Go through the listing below and return each line that includes "label".

────────────────────────────────────────

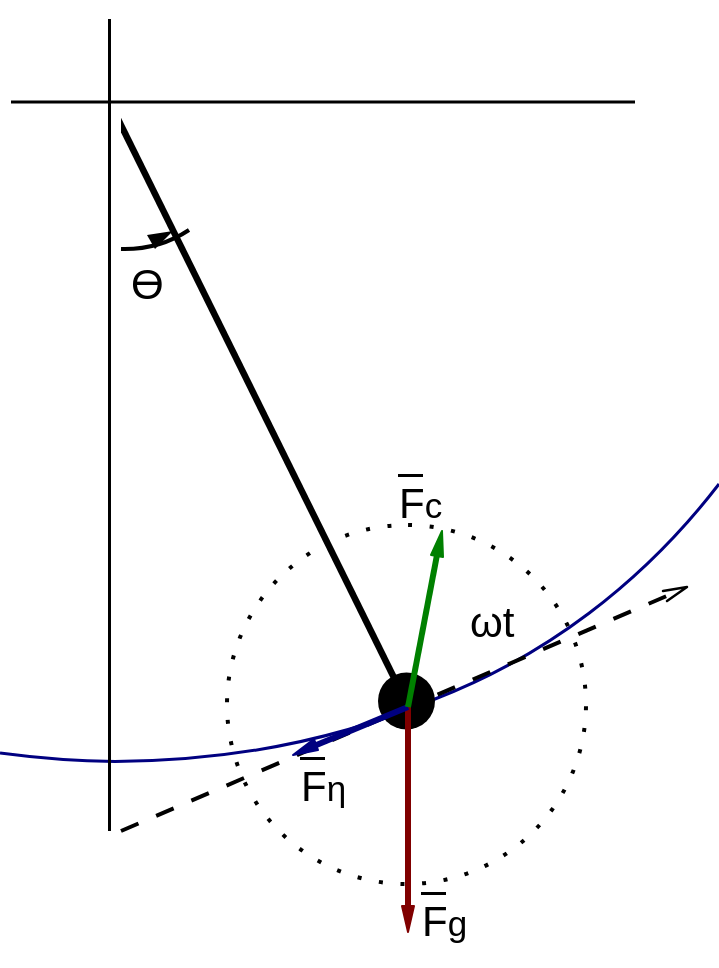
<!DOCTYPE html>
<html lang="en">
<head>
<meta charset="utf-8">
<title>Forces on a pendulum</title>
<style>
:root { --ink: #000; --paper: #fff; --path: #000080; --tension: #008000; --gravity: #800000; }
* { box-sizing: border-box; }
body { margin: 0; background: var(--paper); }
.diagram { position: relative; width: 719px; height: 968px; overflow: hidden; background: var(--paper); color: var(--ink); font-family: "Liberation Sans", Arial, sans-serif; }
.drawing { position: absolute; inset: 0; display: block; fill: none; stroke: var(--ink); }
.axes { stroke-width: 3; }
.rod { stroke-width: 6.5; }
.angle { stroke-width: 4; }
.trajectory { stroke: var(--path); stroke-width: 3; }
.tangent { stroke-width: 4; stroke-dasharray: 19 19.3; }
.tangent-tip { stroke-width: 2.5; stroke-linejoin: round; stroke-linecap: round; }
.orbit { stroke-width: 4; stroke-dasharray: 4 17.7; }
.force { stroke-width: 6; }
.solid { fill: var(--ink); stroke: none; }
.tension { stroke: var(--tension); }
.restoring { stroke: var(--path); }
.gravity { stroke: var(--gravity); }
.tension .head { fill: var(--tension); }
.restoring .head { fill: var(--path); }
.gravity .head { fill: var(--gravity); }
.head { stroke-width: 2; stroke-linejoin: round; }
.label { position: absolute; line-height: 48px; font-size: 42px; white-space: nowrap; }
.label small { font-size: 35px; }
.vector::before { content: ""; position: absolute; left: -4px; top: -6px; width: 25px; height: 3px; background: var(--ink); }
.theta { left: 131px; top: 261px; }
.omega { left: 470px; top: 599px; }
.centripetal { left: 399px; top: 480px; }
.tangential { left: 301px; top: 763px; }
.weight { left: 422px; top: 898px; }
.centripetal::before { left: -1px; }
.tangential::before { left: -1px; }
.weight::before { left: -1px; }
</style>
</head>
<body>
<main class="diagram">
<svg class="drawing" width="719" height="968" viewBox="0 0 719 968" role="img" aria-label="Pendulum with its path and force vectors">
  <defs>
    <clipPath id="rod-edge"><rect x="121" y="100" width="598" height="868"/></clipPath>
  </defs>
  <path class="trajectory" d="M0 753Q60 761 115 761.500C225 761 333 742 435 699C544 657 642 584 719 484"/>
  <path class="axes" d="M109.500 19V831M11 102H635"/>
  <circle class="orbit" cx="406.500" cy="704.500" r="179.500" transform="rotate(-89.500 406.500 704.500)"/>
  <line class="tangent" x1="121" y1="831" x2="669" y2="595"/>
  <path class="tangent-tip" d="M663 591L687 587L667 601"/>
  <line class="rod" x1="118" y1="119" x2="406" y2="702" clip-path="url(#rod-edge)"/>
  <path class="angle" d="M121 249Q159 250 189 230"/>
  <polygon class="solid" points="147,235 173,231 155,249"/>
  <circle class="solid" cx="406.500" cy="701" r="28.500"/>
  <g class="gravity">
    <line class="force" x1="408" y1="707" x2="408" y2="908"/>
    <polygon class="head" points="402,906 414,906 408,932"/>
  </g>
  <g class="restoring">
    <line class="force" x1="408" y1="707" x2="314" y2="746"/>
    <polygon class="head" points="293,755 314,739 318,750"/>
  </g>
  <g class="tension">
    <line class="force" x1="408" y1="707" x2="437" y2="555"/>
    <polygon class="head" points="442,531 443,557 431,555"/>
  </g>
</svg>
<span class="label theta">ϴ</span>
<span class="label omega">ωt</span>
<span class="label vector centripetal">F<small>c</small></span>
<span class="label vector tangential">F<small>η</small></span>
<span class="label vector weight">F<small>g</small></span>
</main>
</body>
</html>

────────────────────────────────────────

→ Written response
.label { position: absolute; line-height: 48px; font-size: 42px; white-space: nowrap; }
.label small { font-size: 35px; }
<svg class="drawing" width="719" height="968" viewBox="0 0 719 968" role="img" aria-label="Pendulum with its path and force vectors">
<span class="label theta">ϴ</span>
<span class="label omega">ωt</span>
<span class="label vector centripetal">F<small>c</small></span>
<span class="label vector tangential">F<small>η</small></span>
<span class="label vector weight">F<small>g</small></span>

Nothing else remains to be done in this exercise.